By Christopher Toothaker, THE ASSOCIATED PRESS
CARACAS, Venezuela - Shouts of "Kill him! Kill him!" ring out as the preteens train their virtual assault rifles on the last remaining terrorist and spray him with bullets. Blood splatters. The enemy collapses. And they cheerfully wrap up another game of "Counter-Strike."
The most popular video games among kids often imitate life outside this Internet cafe in San Augustin - one of the many crime-ridden slums in Venezuela's capital, where residents say too many of the young players easily trade joysticks for guns.
In a bid to curb that trend, Venezuela's National Assembly is on track to prohibit violent video games and toys. The proposed legislation, which received initial approval in September, is expected to get a final vote in the coming weeks.
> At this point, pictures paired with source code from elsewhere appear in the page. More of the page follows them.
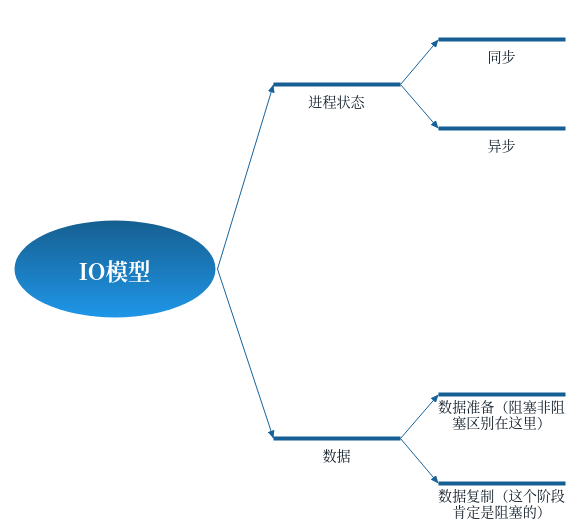
<!DOCTYPE html>
<html lang="zh-CN">
<head>
<meta charset="utf-8">
<title>IO模型</title>
<style>
:root {
  --line: #17629a;
  --bar: #165f94;
  --root-top: #165f90;
  --root-bottom: #1f96e8;
  --text: #101c28;
  --paper: #fff;
}
* { box-sizing: border-box; margin: 0; }
body { width: 579px; height: 522px; overflow: hidden; background: var(--paper); }
.mindmap {
  position: relative;
  width: 579px;
  height: 522px;
  overflow: hidden;
  font-family: "Noto Serif CJK SC", "Noto Serif CJK JP", serif;
  color: var(--text);
}
.diagram { position: absolute; inset: 0; }
.connectors line { stroke: var(--line); stroke-width: 1; marker-end: url(#arrow); }
.arrowhead { fill: var(--line); }
.bars { fill: var(--bar); }
.stop-top { stop-color: var(--root-top); }
.stop-bottom { stop-color: var(--root-bottom); }
.root {
  position: absolute;
  left: 14px;
  top: 220px;
  width: 201px;
  height: 98px;
  padding-top: 2px;
  color: var(--paper);
  font-size: 22.5px;
  font-weight: 700;
  line-height: 1;
  display: flex;
  align-items: center;
  justify-content: center;
}
.node {
  position: absolute;
  width: 127px;
  font-size: 14.1px;
  line-height: 17px;
  text-align: center;
  white-space: nowrap;
}
.branch { left: 273px; }
.leaf { left: 438px; }
.long { line-height: 16px; }
.process { top: 93px; }
.data { top: 447px; }
.sync { top: 48px; }
.async { top: 137px; }
.prepare { top: 398px; }
.transfer { top: 487px; }
</style>
</head>
<body>
<main class="mindmap">
  <svg class="diagram" width="579" height="522" viewBox="0 0 579 522" aria-hidden="true">
    <defs>
      <marker id="arrow" markerUnits="userSpaceOnUse" markerWidth="8" markerHeight="7" refX="8" refY="3.5" orient="auto">
        <path class="arrowhead" d="M0 0L8 3.5L0 7Z"/>
      </marker>
      <linearGradient id="root-fill" x1="0" y1="0" x2="0" y2="1">
        <stop class="stop-top" offset="0"/>
        <stop class="stop-bottom" offset="1"/>
      </linearGradient>
      <rect id="bar" width="127" height="4"/>
    </defs>
    <ellipse cx="115" cy="269" rx="100.5" ry="48.5" fill="url(#root-fill)"/>
    <g class="bars">
      <use href="#bar" x="273.5" y="82.5"/>
      <use href="#bar" x="273.5" y="436.5"/>
      <use href="#bar" x="438.5" y="37.5"/>
      <use href="#bar" x="438.5" y="126.5"/>
      <use href="#bar" x="438.5" y="392.5"/>
      <use href="#bar" x="438.5" y="481.5"/>
    </g>
    <g class="connectors">
      <line x1="217.5" y1="269" x2="273.5" y2="84.5"/>
      <line x1="217.5" y1="269" x2="273.5" y2="438.5"/>
      <line x1="400.5" y1="84.5" x2="438.5" y2="39.5"/>
      <line x1="400.5" y1="84.5" x2="438.5" y2="128.5"/>
      <line x1="400.5" y1="438.5" x2="438.5" y2="394.5"/>
      <line x1="400.5" y1="438.5" x2="438.5" y2="483.5"/>
    </g>
  </svg>
  <h1 class="root">IO模型</h1>
  <div class="node branch process">进程状态</div>
  <div class="node leaf sync">同步</div>
  <div class="node leaf async">异步</div>
  <div class="node branch data">数据</div>
  <div class="node leaf long prepare">数据准备（阻塞非阻<br>塞区别在这里）</div>
  <div class="node leaf long transfer">数据复制（这个阶段<br>肯定是阻塞的）</div>
</main>
</body>
</html>
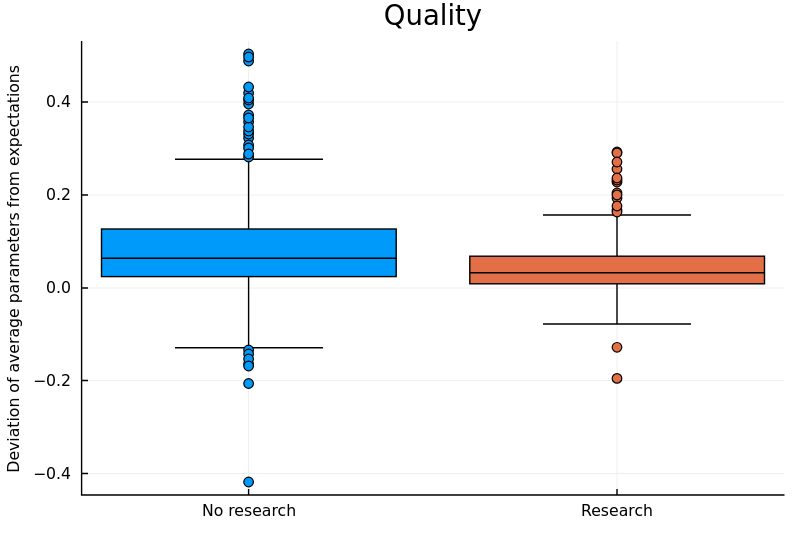
<!DOCTYPE html>
<html lang="en">
<head>
<meta charset="utf-8">
<title>Quality</title>
<style>
:root {
  --paper: #ffffff;
  --ink: #000000;
  --grid: #eeeeee;
  --no-research: #009afa;
  --research: #e26f46;
}
* { box-sizing: border-box; margin: 0; padding: 0; }
html, body { width: 800px; height: 533px; overflow: hidden; background: var(--paper); }
.chart {
  width: 800px;
  height: 533px;
  display: grid;
  grid-template-columns: 28px 44px 728px;
  grid-template-rows: 41px 455px 37px;
  color: var(--ink);
  font: 15.7px/20px "DejaVu Sans", sans-serif;
  white-space: nowrap;
}
.title {
  grid-area: 1 / 3;
  padding-right: 6px;
  font-size: 27.5px;
  font-weight: 400;
  line-height: 30px;
  text-align: center;
}
.value-label {
  grid-area: 2 / 1;
  place-self: center;
  writing-mode: vertical-rl;
  transform: rotate(180deg);
}
.value-ticks {
  grid-area: 2 / 2;
  display: flex;
  flex-direction: column;
  justify-content: space-between;
  align-items: flex-end;
  padding: 51px 1px 12px 0;
  list-style: none;
}
.plot { grid-area: 2 / 3; display: block; overflow: visible; }
.categories {
  grid-area: 3 / 1 / 4 / 4;
  display: grid;
  grid-template-columns: 366px 366px;
  column-gap: 2px;
  padding: 5px 0 0 66px;
  text-align: center;
  list-style: none;
}
.gridlines { stroke: var(--grid); stroke-width: 1; }
.axes { fill: none; stroke: var(--ink); stroke-width: 1.4; }
.series { stroke: var(--ink); stroke-width: 1.4; }
.outliers { stroke-width: 1.2; }
.no-research { fill: var(--no-research); }
.research { fill: var(--research); }
</style>
</head>
<body>
<figure class="chart">
  <h1 class="title">Quality</h1>
  <p class="value-label">Deviation of average parameters from expectations</p>
  <ul class="value-ticks">
    <li>0.4</li>
    <li>0.2</li>
    <li>0.0</li>
    <li>−0.2</li>
    <li>−0.4</li>
  </ul>
  <svg class="plot" width="728" height="455" viewBox="72 41 728 455" role="img" aria-label="Box plots of deviation for no research and research">
    <defs>
      <circle id="outlier" r="4.8"/>
    </defs>
    <g class="gridlines">
      <path d="M82 102H784M82 195H784M82 288H784M82 380.5H784M82 473.5H784"/>
      <path d="M248.6 41V495M617 41V495"/>
    </g>
    <g class="axes">
      <path d="M81.6 41V495H784.5"/>
      <path d="M82 102H88M82 195H88M82 288H88M82 380.5H88M82 473.5H88"/>
      <path d="M248.6 495V489M617 495V489"/>
    </g>
    <g class="series no-research">
      <path d="M175 159.3H323M248.6 159V229M248.6 276V348M175 347.8H323"/>
      <rect x="101.5" y="229" width="294.7" height="47.6"/>
      <path d="M101.5 258.3H396"/>
      <g class="outliers">
        <use href="#outlier" x="248.6" y="61"/>
        <use href="#outlier" x="248.6" y="54"/>
        <use href="#outlier" x="248.6" y="57"/>
        <use href="#outlier" x="248.6" y="104"/>
        <use href="#outlier" x="248.6" y="100"/>
        <use href="#outlier" x="248.6" y="93"/>
        <use href="#outlier" x="248.6" y="87"/>
        <use href="#outlier" x="248.6" y="98"/>
        <use href="#outlier" x="248.6" y="138"/>
        <use href="#outlier" x="248.6" y="134"/>
        <use href="#outlier" x="248.6" y="131"/>
        <use href="#outlier" x="248.6" y="115"/>
        <use href="#outlier" x="248.6" y="122"/>
        <use href="#outlier" x="248.6" y="127"/>
        <use href="#outlier" x="248.6" y="118"/>
        <use href="#outlier" x="248.6" y="157"/>
        <use href="#outlier" x="248.6" y="145"/>
        <use href="#outlier" x="248.6" y="148"/>
        <use href="#outlier" x="248.6" y="154"/>
        <use href="#outlier" x="248.6" y="350"/>
        <use href="#outlier" x="248.6" y="354"/>
        <use href="#outlier" x="248.6" y="364"/>
        <use href="#outlier" x="248.6" y="359"/>
        <use href="#outlier" x="248.6" y="366"/>
        <use href="#outlier" x="248.6" y="383.5"/>
        <use href="#outlier" x="248.6" y="482"/>
      </g>
    </g>
    <g class="series research">
      <path d="M543 215H691M617 215V256M617 284V324M543 324H691"/>
      <rect x="469.8" y="256.2" width="294.7" height="27.6"/>
      <path d="M469.8 272.8H764.5"/>
      <g class="outliers">
        <use href="#outlier" x="617" y="152"/>
        <use href="#outlier" x="617" y="153"/>
        <use href="#outlier" x="617" y="169"/>
        <use href="#outlier" x="617" y="162"/>
        <use href="#outlier" x="617" y="182"/>
        <use href="#outlier" x="617" y="180"/>
        <use href="#outlier" x="617" y="178"/>
        <use href="#outlier" x="617" y="198"/>
        <use href="#outlier" x="617" y="193"/>
        <use href="#outlier" x="617" y="195"/>
        <use href="#outlier" x="617" y="210"/>
        <use href="#outlier" x="617" y="212"/>
        <use href="#outlier" x="617" y="206"/>
        <use href="#outlier" x="617" y="347.3"/>
        <use href="#outlier" x="617" y="378.4"/>
      </g>
    </g>
  </svg>
  <ul class="categories">
    <li>No research</li>
    <li>Research</li>
  </ul>
</figure>
</body>
</html>
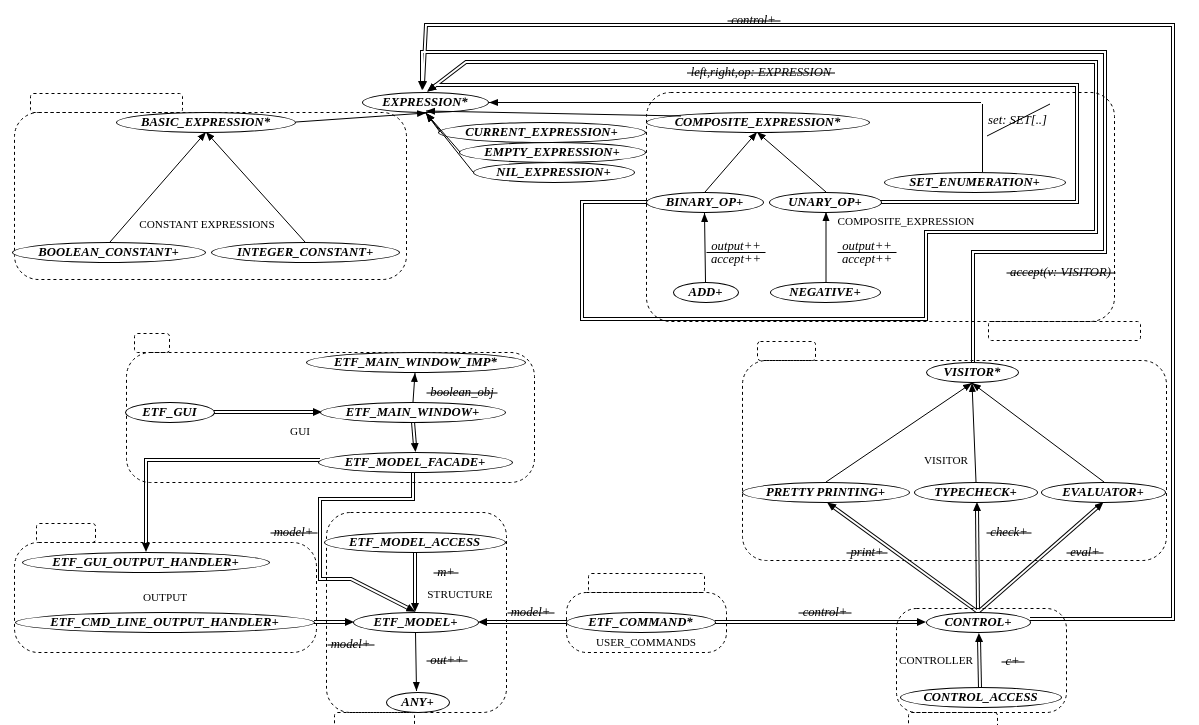
<!DOCTYPE html>
<html lang="en">
<head>
<meta charset="utf-8">
<title>Class diagram</title>
<style>
:root { --ink: #000; --paper: #fff; }
* { box-sizing: border-box; }
html, body { margin: 0; overflow: hidden; background: var(--paper); }
.diagram {
  position: relative; width: 1199px; height: 725px; overflow: hidden;
  background: var(--paper); color: var(--ink);
  font-family: "Liberation Serif", "Times New Roman", serif;
}
.wiring { position: absolute; inset: 0; display: block; }
.client-outer, .client-inner, .inherit, .clusters { fill: none; }
.client-outer { stroke: var(--ink); stroke-width: 4px; }
.client-inner { stroke: var(--paper); stroke-width: 2px; marker-end: url(#client-head); }
.inherit { stroke: var(--ink); stroke-width: 1px; }
.inherit .arrow { marker-end: url(#inherit-head); }
.clusters { stroke: var(--ink); stroke-width: 1px; stroke-dasharray: 3 3; }
.head { fill: var(--ink); stroke: none; }
.node {
  position: absolute; left: var(--x); top: var(--y); width: var(--w); height: 21px;
  display: flex; align-items: center; justify-content: center; padding-right: 1px;
  border: 1px solid var(--ink); border-radius: 50%; background: var(--paper);
  font-size: 12.7px; font-weight: bold; font-style: italic; line-height: 1; white-space: nowrap;
}
.edge, .cluster-name {
  position: absolute; left: var(--x); top: var(--y); transform: translate(-50%, -50%);
  white-space: nowrap; text-align: center;
}
.edge { width: var(--w); font-size: 12.7px; font-style: italic; line-height: 13px; display: flex; justify-content: center; }
.edge.struck::after { content: ""; position: absolute; left: 0; right: 0; top: 50%; border-top: 1px solid var(--ink); }
.edge.pair::after { top: calc(50% - 1px); }
.cluster-name { font-size: 11.2px; line-height: 13px; }
</style>
</head>
<body>
<main class="diagram">
  <svg class="wiring" width="1199" height="725" viewBox="0 0 1199 725" aria-hidden="true">
    <defs>
      <marker id="client-head" markerUnits="userSpaceOnUse" markerWidth="10" markerHeight="8" refX="3" refY="4" orient="auto"><path class="head" d="M0 0L9 4L0 8Z"/></marker>
      <marker id="inherit-head" markerUnits="userSpaceOnUse" markerWidth="10" markerHeight="8" refX="9" refY="4" orient="auto"><path class="head" d="M0 0.5L9 4L0 7.5Z"/></marker>
      <g id="client-links">
        <path d="M1030 619H1173V25H426L423 84"/>
        <path d="M973 362V252H1105V52H422V84"/>
        <path d="M648 202H582V319H926V232H1096V62H466L432 88"/>
        <path d="M880 202H1077V85H436L432 88"/>
        <path d="M214 412H316"/>
        <path d="M413 422L415 446"/>
        <path d="M320 460H146V546"/>
        <path d="M413 472V499H320V579H351L410 609"/>
        <path d="M415 552V606"/>
        <path d="M314 622H348"/>
        <path d="M567 622H484"/>
        <path d="M715 622H920"/>
        <path d="M978 612L832 506"/>
        <path d="M978 612L977 508"/>
        <path d="M978 612L1099 506"/>
        <path d="M980 688L979 639"/>
      </g>
    </defs>

    <use href="#client-links" class="client-outer"/>
    <use href="#client-links" class="client-inner"/>

    <g class="clusters">
      <rect x="14.5" y="112.5" width="392" height="167" rx="24"/>
      <rect x="30.5" y="93.5" width="152" height="19" rx="3"/>
      <rect x="646.5" y="92.5" width="468" height="229" rx="24"/>
      <rect x="988.5" y="321.5" width="152" height="19" rx="3"/>
      <rect x="126.5" y="352.5" width="408" height="130" rx="24"/>
      <rect x="134.5" y="333.5" width="35" height="19" rx="3"/>
      <rect x="742.5" y="360.5" width="424" height="200" rx="24"/>
      <rect x="757.5" y="341.5" width="58" height="19" rx="3"/>
      <rect x="14.5" y="542.5" width="302" height="110" rx="24"/>
      <rect x="36.5" y="523.5" width="59" height="19" rx="3"/>
      <rect x="326.5" y="512.5" width="180" height="200" rx="24"/>
      <rect x="334.5" y="712.5" width="80" height="19" rx="3"/>
      <rect x="566.5" y="592.5" width="160" height="60" rx="20"/>
      <rect x="588.5" y="573.5" width="116" height="19" rx="3"/>
      <rect x="896.5" y="608.5" width="170" height="104" rx="20"/>
      <rect x="908.5" y="712.5" width="89" height="19" rx="3"/>
    </g>
  </svg>

  <!-- Expressions -->
  <div class="node" style="--x:362px;--y:92px;--w:127px">EXPRESSION*</div>
  <div class="node" style="--x:116px;--y:112px;--w:180px">BASIC_EXPRESSION*</div>
  <div class="node" style="--x:12px;--y:242px;--w:194px">BOOLEAN_CONSTANT+</div>
  <div class="node" style="--x:211px;--y:242px;--w:189px">INTEGER_CONSTANT+</div>
  <div class="node" style="--x:438px;--y:122px;--w:208px">CURRENT_EXPRESSION+</div>
  <div class="node" style="--x:459px;--y:142px;--w:187px">EMPTY_EXPRESSION+</div>
  <div class="node" style="--x:473px;--y:162px;--w:162px">NIL_EXPRESSION+</div>
  <div class="node" style="--x:646px;--y:112px;--w:224px">COMPOSITE_EXPRESSION*</div>
  <div class="node" style="--x:884px;--y:172px;--w:182px">SET_ENUMERATION+</div>
  <div class="node" style="--x:646px;--y:192px;--w:118px">BINARY_OP+</div>
  <div class="node" style="--x:769px;--y:192px;--w:113px">UNARY_OP+</div>
  <div class="node" style="--x:673px;--y:282px;--w:66px">ADD+</div>
  <div class="node" style="--x:770px;--y:282px;--w:111px">NEGATIVE+</div>

  <!-- Windows and output -->
  <div class="node" style="--x:306px;--y:352px;--w:220px">ETF_MAIN_WINDOW_IMP*</div>
  <div class="node" style="--x:125px;--y:402px;--w:90px">ETF_GUI</div>
  <div class="node" style="--x:320px;--y:402px;--w:186px">ETF_MAIN_WINDOW+</div>
  <div class="node" style="--x:318px;--y:452px;--w:195px">ETF_MODEL_FACADE+</div>
  <div class="node" style="--x:22px;--y:552px;--w:248px">ETF_GUI_OUTPUT_HANDLER+</div>
  <div class="node" style="--x:15px;--y:612px;--w:300px">ETF_CMD_LINE_OUTPUT_HANDLER+</div>

  <!-- Model and commands -->
  <div class="node" style="--x:324px;--y:532px;--w:182px">ETF_MODEL_ACCESS</div>
  <div class="node" style="--x:353px;--y:612px;--w:126px">ETF_MODEL+</div>
  <div class="node" style="--x:386px;--y:692px;--w:64px">ANY+</div>
  <div class="node" style="--x:566px;--y:612px;--w:150px">ETF_COMMAND*</div>

  <!-- Visitors and control -->
  <div class="node" style="--x:926px;--y:362px;--w:93px">VISITOR*</div>
  <div class="node" style="--x:742px;--y:482px;--w:168px">PRETTY PRINTING+</div>
  <div class="node" style="--x:914px;--y:482px;--w:124px">TYPECHECK+</div>
  <div class="node" style="--x:1041px;--y:482px;--w:125px">EVALUATOR+</div>
  <div class="node" style="--x:926px;--y:612px;--w:105px">CONTROL+</div>
  <div class="node" style="--x:900px;--y:687px;--w:162px">CONTROL_ACCESS</div>

  <!-- Inheritance arrows -->
  <svg class="wiring" width="1199" height="725" viewBox="0 0 1199 725" aria-hidden="true">
    <g class="inherit">
      <g class="arrow">
        <path d="M296 122L426 113"/>
        <path d="M110 242L206 132"/>
        <path d="M305 242L206 132"/>
        <path d="M440 132L426 113"/>
        <path d="M460 152L426 113"/>
        <path d="M473 172L426 113"/>
        <path d="M681 116L426 111"/>
        <path d="M705 192L757 132"/>
        <path d="M826 192L757 132"/>
        <path d="M981 102.5H489"/>
        <path d="M705.5 282L704.5 213"/>
        <path d="M826 282V212"/>
        <path d="M413 402L415 373"/>
        <path d="M826 482L972 383"/>
        <path d="M976 482L972 383"/>
        <path d="M1104 482L972 383"/>
        <path d="M415.5 632L416.5 691"/>
      </g>
      <path d="M982.5 172V104"/>
      <path d="M987 136L1050 104"/>
    </g>
  </svg>

  <!-- Cluster names -->
  <div class="cluster-name" style="--x:207px;--y:224px">CONSTANT EXPRESSIONS</div>
  <div class="cluster-name" style="--x:906px;--y:221px">COMPOSITE_EXPRESSION</div>
  <div class="cluster-name" style="--x:300px;--y:431px">GUI</div>
  <div class="cluster-name" style="--x:946px;--y:460px">VISITOR</div>
  <div class="cluster-name" style="--x:165px;--y:597px">OUTPUT</div>
  <div class="cluster-name" style="--x:460px;--y:594px">STRUCTURE</div>
  <div class="cluster-name" style="--x:646px;--y:642px">USER_COMMANDS</div>
  <div class="cluster-name" style="--x:936px;--y:660px">CONTROLLER</div>

  <!-- Relation labels -->
  <div class="edge struck" style="--x:753.5px;--y:20px;--w:53px">control+</div>
  <div class="edge struck" style="--x:761px;--y:72px;--w:148px">left,right,op: EXPRESSION</div>
  <div class="edge" style="--x:1017.5px;--y:120px;--w:62px">set: SET[..]</div>
  <div class="edge struck" style="--x:1060.5px;--y:272px;--w:109px">accept(v: VISITOR)</div>
  <div class="edge struck pair" style="--x:736px;--y:253px;--w:59px">output++<br>accept++</div>
  <div class="edge struck pair" style="--x:867px;--y:253px;--w:59px">output++<br>accept++</div>
  <div class="edge struck" style="--x:462px;--y:392px;--w:71px">boolean_obj</div>
  <div class="edge struck" style="--x:293.5px;--y:532px;--w:47px">model+</div>
  <div class="edge struck" style="--x:446px;--y:572px;--w:25px">m+</div>
  <div class="edge struck" style="--x:530.5px;--y:612px;--w:47px">model+</div>
  <div class="edge struck" style="--x:350.5px;--y:644px;--w:47px">model+</div>
  <div class="edge struck" style="--x:447px;--y:660px;--w:41px">out++</div>
  <div class="edge struck" style="--x:825px;--y:612px;--w:53px">control+</div>
  <div class="edge struck" style="--x:867px;--y:552px;--w:41px">print+</div>
  <div class="edge struck" style="--x:1009px;--y:532px;--w:45px">check+</div>
  <div class="edge struck" style="--x:1085px;--y:552px;--w:37px">eval+</div>
  <div class="edge struck" style="--x:1012.5px;--y:661px;--w:23px">c+</div>
</main>
</body>
</html>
As manager of the cafe in San Augustin, Jenny Rangel struggles with a moral dilemma as she stands beneath a "Scarface" movie poster and watches the virtual shoot-'em-up. Like many of her neighbours, Rangel rushes home at nightfall before gunshots begin echoing through the barrio.
"The message for them is that you must shoot and kill," Rangel said.
Across town from San Augustin, shopping mall arcades are packed with children and teenagers from mostly middle-class and wealthy families who wait in line to play "Dark Silhouette" - featuring a life-size assault rifle that players use to gun down opponents. (...)